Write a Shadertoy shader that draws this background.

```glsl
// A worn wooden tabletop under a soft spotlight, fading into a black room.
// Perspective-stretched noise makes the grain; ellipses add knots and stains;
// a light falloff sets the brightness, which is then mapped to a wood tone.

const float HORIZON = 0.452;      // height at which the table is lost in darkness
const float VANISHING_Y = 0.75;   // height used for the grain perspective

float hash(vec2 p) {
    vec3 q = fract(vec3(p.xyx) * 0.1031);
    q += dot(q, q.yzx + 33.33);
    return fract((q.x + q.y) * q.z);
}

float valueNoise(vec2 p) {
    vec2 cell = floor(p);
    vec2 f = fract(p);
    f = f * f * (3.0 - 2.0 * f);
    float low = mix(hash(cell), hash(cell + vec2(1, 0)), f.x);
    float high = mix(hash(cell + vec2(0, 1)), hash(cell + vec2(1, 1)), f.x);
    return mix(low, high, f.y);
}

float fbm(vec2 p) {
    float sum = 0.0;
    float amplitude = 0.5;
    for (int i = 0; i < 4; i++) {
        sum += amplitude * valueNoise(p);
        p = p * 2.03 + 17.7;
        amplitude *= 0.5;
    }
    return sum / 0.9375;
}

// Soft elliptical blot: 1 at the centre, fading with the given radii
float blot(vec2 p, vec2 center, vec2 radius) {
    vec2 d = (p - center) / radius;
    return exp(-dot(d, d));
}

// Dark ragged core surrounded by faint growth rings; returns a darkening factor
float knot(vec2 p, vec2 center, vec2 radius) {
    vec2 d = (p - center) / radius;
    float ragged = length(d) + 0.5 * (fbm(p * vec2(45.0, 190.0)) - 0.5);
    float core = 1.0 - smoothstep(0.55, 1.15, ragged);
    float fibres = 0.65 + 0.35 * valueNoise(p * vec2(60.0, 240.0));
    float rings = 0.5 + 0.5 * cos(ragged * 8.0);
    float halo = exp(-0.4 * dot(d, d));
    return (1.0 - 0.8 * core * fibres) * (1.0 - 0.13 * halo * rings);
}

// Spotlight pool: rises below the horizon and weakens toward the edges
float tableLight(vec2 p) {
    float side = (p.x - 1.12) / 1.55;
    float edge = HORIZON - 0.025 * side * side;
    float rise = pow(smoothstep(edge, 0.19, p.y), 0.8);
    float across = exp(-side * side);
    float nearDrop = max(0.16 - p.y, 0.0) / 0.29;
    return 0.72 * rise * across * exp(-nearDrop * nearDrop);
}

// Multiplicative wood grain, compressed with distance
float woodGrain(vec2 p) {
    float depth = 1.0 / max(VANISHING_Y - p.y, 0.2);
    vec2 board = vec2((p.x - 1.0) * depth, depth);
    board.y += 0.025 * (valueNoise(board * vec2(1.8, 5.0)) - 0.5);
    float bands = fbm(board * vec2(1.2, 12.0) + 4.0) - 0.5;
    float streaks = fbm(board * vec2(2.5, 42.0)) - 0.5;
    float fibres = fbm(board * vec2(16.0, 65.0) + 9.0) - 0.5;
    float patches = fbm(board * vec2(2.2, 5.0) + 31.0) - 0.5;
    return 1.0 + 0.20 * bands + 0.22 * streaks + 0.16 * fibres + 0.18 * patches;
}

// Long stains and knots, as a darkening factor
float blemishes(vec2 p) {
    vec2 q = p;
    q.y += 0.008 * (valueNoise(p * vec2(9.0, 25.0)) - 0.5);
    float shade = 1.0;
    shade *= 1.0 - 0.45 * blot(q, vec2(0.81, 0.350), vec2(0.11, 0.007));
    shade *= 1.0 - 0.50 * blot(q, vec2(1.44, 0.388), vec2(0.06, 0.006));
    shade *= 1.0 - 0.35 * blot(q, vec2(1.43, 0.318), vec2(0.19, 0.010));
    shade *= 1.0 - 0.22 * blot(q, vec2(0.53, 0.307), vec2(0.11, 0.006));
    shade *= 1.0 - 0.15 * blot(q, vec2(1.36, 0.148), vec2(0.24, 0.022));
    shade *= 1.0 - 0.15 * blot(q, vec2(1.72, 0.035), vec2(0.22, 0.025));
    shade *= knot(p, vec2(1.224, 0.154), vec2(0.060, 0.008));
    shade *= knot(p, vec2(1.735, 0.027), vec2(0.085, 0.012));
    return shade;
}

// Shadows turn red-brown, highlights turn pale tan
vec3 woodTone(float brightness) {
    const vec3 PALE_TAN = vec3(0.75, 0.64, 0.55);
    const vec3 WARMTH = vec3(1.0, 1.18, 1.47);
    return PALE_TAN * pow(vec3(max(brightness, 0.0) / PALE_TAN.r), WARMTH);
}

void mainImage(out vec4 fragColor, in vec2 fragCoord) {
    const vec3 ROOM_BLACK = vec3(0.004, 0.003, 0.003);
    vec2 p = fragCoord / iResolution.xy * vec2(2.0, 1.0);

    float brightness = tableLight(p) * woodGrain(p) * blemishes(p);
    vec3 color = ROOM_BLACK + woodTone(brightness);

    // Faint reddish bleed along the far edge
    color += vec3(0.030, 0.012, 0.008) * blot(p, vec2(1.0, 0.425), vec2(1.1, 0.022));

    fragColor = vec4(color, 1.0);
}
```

--------------------------------------------------

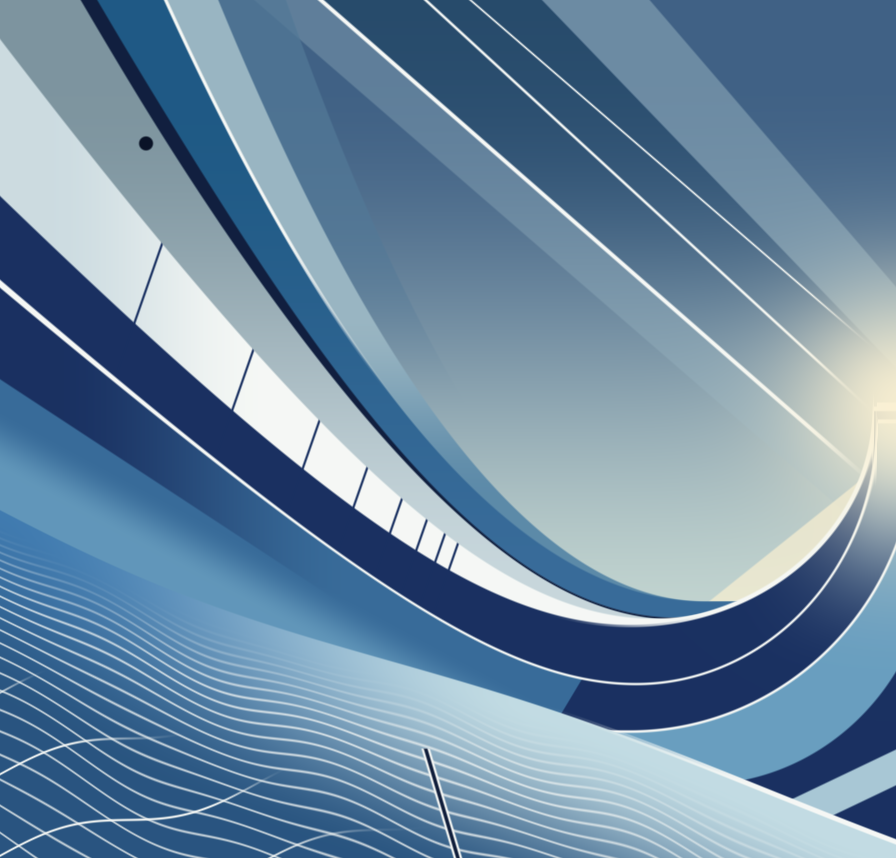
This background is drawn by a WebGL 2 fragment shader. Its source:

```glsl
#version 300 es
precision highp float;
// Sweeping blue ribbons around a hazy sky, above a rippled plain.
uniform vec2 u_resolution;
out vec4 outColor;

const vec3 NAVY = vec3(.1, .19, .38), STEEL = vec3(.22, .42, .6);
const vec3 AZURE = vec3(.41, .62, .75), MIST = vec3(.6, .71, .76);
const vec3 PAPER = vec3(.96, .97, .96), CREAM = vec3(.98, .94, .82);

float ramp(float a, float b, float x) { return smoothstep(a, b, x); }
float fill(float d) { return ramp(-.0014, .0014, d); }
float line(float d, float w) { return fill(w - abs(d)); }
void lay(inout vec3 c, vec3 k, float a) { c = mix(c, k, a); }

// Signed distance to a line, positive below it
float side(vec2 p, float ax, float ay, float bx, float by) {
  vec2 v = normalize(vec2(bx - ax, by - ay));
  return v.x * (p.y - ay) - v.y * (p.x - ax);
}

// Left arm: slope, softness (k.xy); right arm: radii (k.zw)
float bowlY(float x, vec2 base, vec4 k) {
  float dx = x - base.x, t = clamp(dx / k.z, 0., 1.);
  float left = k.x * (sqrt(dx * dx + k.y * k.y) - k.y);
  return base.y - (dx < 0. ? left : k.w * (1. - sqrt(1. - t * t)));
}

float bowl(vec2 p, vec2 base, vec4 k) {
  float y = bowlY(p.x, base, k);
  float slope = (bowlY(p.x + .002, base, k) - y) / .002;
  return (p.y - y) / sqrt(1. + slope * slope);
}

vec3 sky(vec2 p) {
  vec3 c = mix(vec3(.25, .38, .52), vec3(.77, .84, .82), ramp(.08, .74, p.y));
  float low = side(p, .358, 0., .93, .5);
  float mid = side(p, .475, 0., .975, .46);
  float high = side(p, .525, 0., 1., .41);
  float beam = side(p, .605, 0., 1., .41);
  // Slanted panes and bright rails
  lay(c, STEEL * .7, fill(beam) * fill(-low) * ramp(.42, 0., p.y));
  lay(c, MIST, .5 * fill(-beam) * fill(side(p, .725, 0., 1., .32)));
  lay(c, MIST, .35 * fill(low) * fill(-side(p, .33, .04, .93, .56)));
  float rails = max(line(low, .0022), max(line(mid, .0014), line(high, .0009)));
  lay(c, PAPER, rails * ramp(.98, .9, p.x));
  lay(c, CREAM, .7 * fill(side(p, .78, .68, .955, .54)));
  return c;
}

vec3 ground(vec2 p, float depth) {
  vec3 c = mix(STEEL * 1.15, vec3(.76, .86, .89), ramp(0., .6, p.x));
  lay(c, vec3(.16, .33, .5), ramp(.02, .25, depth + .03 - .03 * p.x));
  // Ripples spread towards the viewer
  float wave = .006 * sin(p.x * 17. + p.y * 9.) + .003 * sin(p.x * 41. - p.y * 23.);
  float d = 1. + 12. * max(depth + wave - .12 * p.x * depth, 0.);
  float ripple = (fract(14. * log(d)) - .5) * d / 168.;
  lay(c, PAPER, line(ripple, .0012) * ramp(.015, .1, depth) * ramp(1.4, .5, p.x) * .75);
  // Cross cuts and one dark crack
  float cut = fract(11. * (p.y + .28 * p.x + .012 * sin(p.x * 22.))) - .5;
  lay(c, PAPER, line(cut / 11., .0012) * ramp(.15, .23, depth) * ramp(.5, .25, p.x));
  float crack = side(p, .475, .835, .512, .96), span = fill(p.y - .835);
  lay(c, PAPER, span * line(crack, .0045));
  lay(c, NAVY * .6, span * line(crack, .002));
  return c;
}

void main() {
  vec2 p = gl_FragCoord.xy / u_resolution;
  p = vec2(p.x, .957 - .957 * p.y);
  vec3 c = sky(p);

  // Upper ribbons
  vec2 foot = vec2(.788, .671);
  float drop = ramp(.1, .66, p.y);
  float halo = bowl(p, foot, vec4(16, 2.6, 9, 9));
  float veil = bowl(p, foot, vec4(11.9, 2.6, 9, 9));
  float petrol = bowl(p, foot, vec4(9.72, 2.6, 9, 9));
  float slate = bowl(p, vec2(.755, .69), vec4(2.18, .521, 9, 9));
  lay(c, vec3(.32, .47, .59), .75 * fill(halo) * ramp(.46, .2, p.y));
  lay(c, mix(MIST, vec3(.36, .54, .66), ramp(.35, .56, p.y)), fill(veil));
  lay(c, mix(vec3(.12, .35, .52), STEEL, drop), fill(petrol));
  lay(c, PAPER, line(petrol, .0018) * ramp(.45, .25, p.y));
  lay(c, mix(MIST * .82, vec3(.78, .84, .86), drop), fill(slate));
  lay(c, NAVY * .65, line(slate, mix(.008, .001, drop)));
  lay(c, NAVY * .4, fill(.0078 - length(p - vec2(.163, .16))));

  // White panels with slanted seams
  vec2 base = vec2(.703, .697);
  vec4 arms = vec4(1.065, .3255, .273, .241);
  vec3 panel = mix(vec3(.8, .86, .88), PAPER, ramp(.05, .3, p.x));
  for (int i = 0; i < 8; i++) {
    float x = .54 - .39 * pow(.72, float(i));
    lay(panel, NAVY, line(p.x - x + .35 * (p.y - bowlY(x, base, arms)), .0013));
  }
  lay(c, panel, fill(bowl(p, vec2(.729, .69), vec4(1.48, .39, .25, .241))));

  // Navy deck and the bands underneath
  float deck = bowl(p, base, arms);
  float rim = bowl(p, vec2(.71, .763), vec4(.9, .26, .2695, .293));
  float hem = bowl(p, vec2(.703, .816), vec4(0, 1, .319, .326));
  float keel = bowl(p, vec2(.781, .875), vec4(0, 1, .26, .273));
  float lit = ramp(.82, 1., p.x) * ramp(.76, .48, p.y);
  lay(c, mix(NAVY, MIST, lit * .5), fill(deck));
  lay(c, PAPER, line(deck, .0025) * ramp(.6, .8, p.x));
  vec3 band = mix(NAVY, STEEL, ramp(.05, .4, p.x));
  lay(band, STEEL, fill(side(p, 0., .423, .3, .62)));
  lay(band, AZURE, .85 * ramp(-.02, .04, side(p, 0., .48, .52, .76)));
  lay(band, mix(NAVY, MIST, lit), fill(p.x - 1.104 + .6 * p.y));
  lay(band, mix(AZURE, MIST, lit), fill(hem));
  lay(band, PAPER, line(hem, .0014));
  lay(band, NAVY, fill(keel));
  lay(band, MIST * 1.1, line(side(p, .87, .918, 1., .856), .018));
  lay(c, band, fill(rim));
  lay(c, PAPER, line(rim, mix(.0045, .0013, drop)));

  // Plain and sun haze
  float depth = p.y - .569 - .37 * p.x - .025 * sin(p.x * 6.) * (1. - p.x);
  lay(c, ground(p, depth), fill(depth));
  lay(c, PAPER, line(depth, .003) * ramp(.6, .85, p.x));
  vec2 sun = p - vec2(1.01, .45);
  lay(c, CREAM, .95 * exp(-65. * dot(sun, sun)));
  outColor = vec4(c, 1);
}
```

--------------------------------------------------

◆ **BRIEF**
Where a line of the listing holds the string "bowlY", copy that line.

◆ **RESPONSE**
float bowlY(float x, vec2 base, vec4 k) {
  float y = bowlY(p.x, base, k);
  float slope = (bowlY(p.x + .002, base, k) - y) / .002;
    lay(panel, NAVY, line(p.x - x + .35 * (p.y - bowlY(x, base, arms)), .0013));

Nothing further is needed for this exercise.